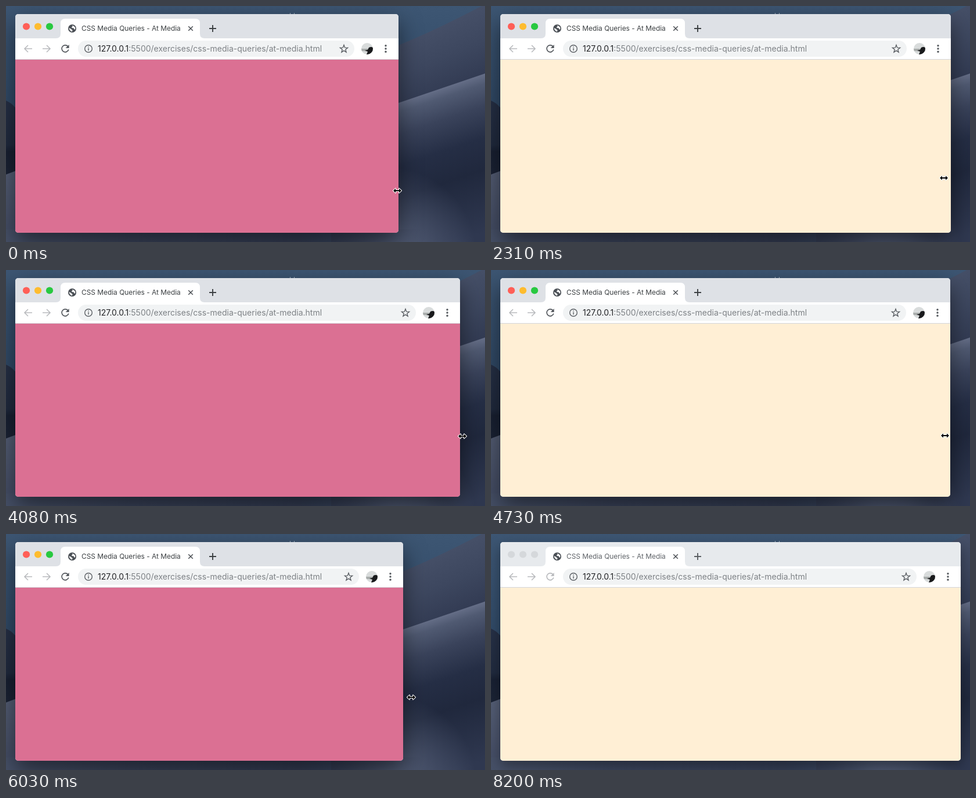
Recreate the animation shown at these times as an HTML page with a canvas. Size 825 px wide and 409 px high, loop 8300 ms.

```html
<!DOCTYPE html>
<html lang="en">
<head>
<meta charset="utf-8">
<title>Window resize</title>
<style>
  html, body { margin: 0; width: 100%; height: 100%; overflow: hidden; background: #252d40; }
  canvas { display: block; }
</style>
</head>
<body>
<canvas id="stage" width="825" height="409"></canvas>
<script>
const W = 825, H = 409, LOOP = 8300, STEP = 59;
const LEFT = 16, TOP = 14, BOTTOM = 393, BREAKPOINT = 768;
const ctx = document.getElementById('stage').getContext('2d');

const easeOut = p => u => 1 - (1 - u) ** p;
const easeIn = p => u => u ** p;

// Pointer drags, each starting where the one before it ended.
const home = { x: 674, y: 320 };
const drags = [
  { from: 720, to: 1890, x: 811, y: 298, ease: easeOut(2.47) },
  { from: 2190, to: 3140, x: 658, y: 300, ease: easeOut(1.1) },
  { from: 3440, to: 4370, x: 802, y: 286, ease: easeOut(1.6) },
  { from: 4550, to: 5500, x: 629, y: 291, ease: easeIn(1.55) },
  { from: 5860, to: 6740, x: 807, y: 271, ease: easeOut(1.58) }
];
const exit = { from: 7340, to: 8000, x: 823, y: 425, ease: easeIn(1.2) };

const stepCount = m => Math.round((m.to - m.from) / STEP);

function stepAt(m, t) {
  const n = stepCount(m);
  return t < m.from ? -1 : Math.min(n, Math.floor((t - m.from) / (m.to - m.from) * n + .15));
}

function glide(start, m, step) {
  const f = m.ease(Math.max(0, Math.min(1, (step + 1) / stepCount(m))));
  return {
    x: Math.round(start.x + (m.x - start.x) * f),
    y: Math.round(start.y + (m.y - start.y) * f)
  };
}

// The window edge trails the pointer by one step.
function pose(t) {
  const i = Math.max(0, drags.filter(d => t >= d.from).length - 1);
  const drag = drags[i], start = drags[i - 1] || home, step = stepAt(drag, t);
  const right = glide(start, drag, step - 1).x + 2;
  const pointer = t < exit.from ? glide(start, drag, step) : glide(drag, exit, stepAt(exit, t));
  return { right, ...pointer };
}

function mix(a, b, f) {
  return `rgb(${a.map((v, i) => Math.round(v + (b[i] - v) * f)).join()})`;
}

function fill(d, color, c = ctx) {
  c.fillStyle = color;
  c.fill(new Path2D(d));
}

function stroke(d, color, width) {
  ctx.strokeStyle = color;
  ctx.lineWidth = width;
  ctx.stroke(new Path2D(d));
}

function disc(x, y, r, color) {
  ctx.beginPath();
  ctx.arc(x, y, r, 0, Math.PI * 2);
  ctx.fillStyle = color;
  ctx.fill();
}

function box(x, y, w, h, r, color) {
  ctx.beginPath();
  ctx.roundRect(x, y, w, h, r);
  ctx.fillStyle = color;
  ctx.fill();
}

function at(x, y, draw) {
  ctx.save();
  ctx.translate(x, y);
  draw();
  ctx.restore();
}

function text(s, x, y, size, color) {
  ctx.font = `${size}px Inter, "Open Sans", sans-serif`;
  ctx.fillStyle = color;
  ctx.fillText(s, x, y);
  return ctx.measureText(s).width;
}

function paintDesert() {
  const pic = document.createElement('canvas');
  pic.width = W;
  pic.height = H;
  const c = pic.getContext('2d');
  const stops = (g, list) => {
    list.forEach(([p, color]) => g.addColorStop(p, color));
    return g;
  };
  const fade = (x0, y0, x1, y1, ...list) => stops(c.createLinearGradient(x0, y0, x1, y1), list);

  c.fillStyle = fade(0, 0, 0, 180, [0, '#3d5673'], [1, '#2f4865']);
  c.fillRect(0, 0, W, H);
  c.fillStyle = '#a9b7c6';
  for (const x of [490, 497]) c.fillRect(x - 1, 12, 1, 2);

  // left hills
  fill('M0 164Q8 167 16 176H400V409H0Z',
    fade(0, 165, 0, 290, [0, '#263046'], [.6, '#202a3e'], [.7, '#182032'], [1, '#1b2335']), c);
  fill('M0 292L16 286H400V409H0Z', fade(0, 288, 0, H, [0, '#545d74'], [1, '#414a62']), c);

  // right dunes
  fill('M560 108L676 68Q740 42 825 -3V409H560Z',
    fade(740, 38, 780, 133, [0, '#454f67'], [.5, '#3d475f'], [1, '#333c54']), c);
  fill('M560 205L676 168L825 117V409H560Z',
    fade(750, 143, 833, 390, [0, '#646d86'], [.06, '#505a72'], [.2, '#3a435b'], [.4, '#252e45'], [.6, '#20283d'], [1, '#2f3850']), c);
  c.fillStyle = stops(c.createRadialGradient(660, 430, 10, 660, 430, 150), [[0, '#566078'], [1, 'rgba(86,96,120,0)']]);
  c.fillRect(500, 270, 325, 139);

  c.fillStyle = fade(0, 0, 720, 0, [0, '#465067'], [.3, '#394259'], [.7, '#333c53'], [1, 'rgba(51,60,83,0)']);
  c.fillRect(0, BOTTOM - 6, 720, 22);
  return pic;
}
const desert = paintDesert();

function globe() {
  disc(0, 0, 7, '#4a4f55');
  fill('M-5.6-1L-2.4.6L.6 3L-.2 5.4Q-4 5-5.6-1Z', '#fff');
  fill('M-.4-5.5L.8-3.4L-1.4-2L.4-.8H2.6L3.4 1.4H5Q7-3-.4-5.5Z', '#fff');
}

function avatar() {
  ctx.beginPath();
  ctx.arc(0, 0, 10, 0, Math.PI * 2);
  ctx.clip();
  fill('M-10-10H10V10H-10Z', '#d9dcdc');
  fill('M-10 0H10V5L-10 4Z', '#a9adac');
  fill('M-4 3L1 2L3-2Q7-4 10-2V5L4 10H-1L1 5Z', '#191a1c');
}

function star(x) {
  ctx.beginPath();
  for (let i = 0; i < 10; i++) {
    const a = i * Math.PI / 5 - Math.PI / 2, r = i % 2 ? 2.9 : 6.9;
    ctx.lineTo(x + r * Math.cos(a), 74.5 + r * Math.sin(a));
  }
  ctx.closePath();
  ctx.strokeStyle = '#5b5f64';
  ctx.lineWidth = 1.4;
  ctx.stroke();
}

function drawTabs(right, idle) {
  ctx.fillStyle = mix([222, 225, 230], [231, 234, 237], idle);
  ctx.fillRect(LEFT, TOP, right - LEFT, 42);
  [[255, 95, 87], [254, 188, 46], [40, 201, 64]].forEach((color, i) => {
    disc(35 + i * 20, 35.5, 6.1, mix(color, [213, 216, 219], idle));
  });

  fill('M86 56Q94 56 94 48V30Q94 22 102 22H326Q334 22 334 30V48Q334 56 342 56Z', '#fff');
  at(114, 39, globe);
  text('CSS Media Queries - At Media', 130, 43, 11.9, mix([60, 64, 67], [95, 99, 104], idle));
  stroke('M314.2 35.2l7.6 7.6m0-7.6l-7.6 7.6', '#4a4e53', 1.5);
  stroke('M350 39h12M356 33v12', mix([60, 64, 67], [90, 94, 98], idle), 1.9);
}

function drawToolbar(right, idle) {
  ctx.fillStyle = '#fff';
  ctx.fillRect(LEFT, 56, right - LEFT, 36);
  ctx.fillStyle = '#d3d5d9';
  ctx.fillRect(LEFT, 92, right - LEFT, 1);

  stroke('M45 74H32.5M38 68l-6 6l6 6', '#b9bbbe', 1.6);
  stroke('M63 74H75.5M70 68l6 6l-6 6', '#b9bbbe', 1.6);
  const ink = mix([85, 89, 94], [185, 187, 190], idle);
  stroke('M107 70.4A6 6 0 1 0 107.8 75.6', ink, 1.7);
  fill('M108.6 67v6h-6Z', ink);

  box(124, 60, right - 200, 28, 14, '#f1f3f4');
  stroke('M148.3 74a6.3 6.3 0 1 0-12.6 0a6.3 6.3 0 1 0 12.6 0M142 73v4.2M142 70.2v1.6', '#5b5f64', 1.4);
  const w = text('127.0.0.1', 158, 79, 14, '#202124');
  text(':5500/exercises/css-media-queries/at-media.html', 158 + w, 79, 14, '#7d8185');
  star(right - 94);
  at(right - 54, 74, avatar);
  for (let i = -1; i <= 1; i++) disc(right - 22, 74 + i * 5.2, 1.7, '#55595e');
}

function drawWindow(right, idle) {
  const w = right - LEFT, h = BOTTOM - TOP;
  ctx.save();
  ctx.shadowColor = `rgba(0,0,0,${.5 - idle * .14})`;
  ctx.shadowBlur = 38 - idle * 16;
  ctx.shadowOffsetY = 14 - idle * 6;
  box(LEFT, TOP, w, h, 5, '#dee1e6');
  ctx.restore();

  ctx.save();
  ctx.beginPath();
  ctx.roundRect(LEFT, TOP, w, h, 5);
  ctx.clip();
  drawTabs(right, idle);
  drawToolbar(right, idle);
  ctx.fillStyle = w >= BREAKPOINT ? 'papayawhip' : 'palevioletred';
  ctx.fillRect(LEFT, 93, w, BOTTOM - 93);
  ctx.restore();
}

const resizeShape = 'M-7 0L-3-3.7V-1H3V-3.7L7 0L3 3.7V1H-3V3.7Z';
const arrowShape = 'M0 0V14L3.2 11L5.4 16L7.6 15L5.4 10.2H10Z';

function drawPointer({ x, y, right }, leaving) {
  const shape = leaving && x - right > 3 ? arrowShape : resizeShape;
  ctx.lineJoin = 'round';
  at(x, y, () => {
    stroke(shape, '#fff', 2);
    fill(shape, '#000');
  });
  ctx.lineJoin = 'miter';
}

function render(t) {
  const p = pose(t);
  const idle = t < 8160 ? 0 : t < 8200 ? .5 : 1;
  ctx.drawImage(desert, 0, 0);
  drawWindow(p.right, idle);
  if (t < exit.to) drawPointer(p, t >= exit.from);
}

const start = performance.now();
function tick() {
  render((performance.now() - start) % LOOP);
  requestAnimationFrame(tick);
}
tick();
</script>
</body>
</html>
```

----------

- [Work to complete]:
Scan the listing above. Collect all lines with the word "stepAt".

- [Result of this task]:
function stepAt(m, t) {
  const drag = drags[i], start = drags[i - 1] || home, step = stepAt(drag, t);
  const pointer = t < exit.from ? glide(start, drag, step) : glide(drag, exit, stepAt(exit, t));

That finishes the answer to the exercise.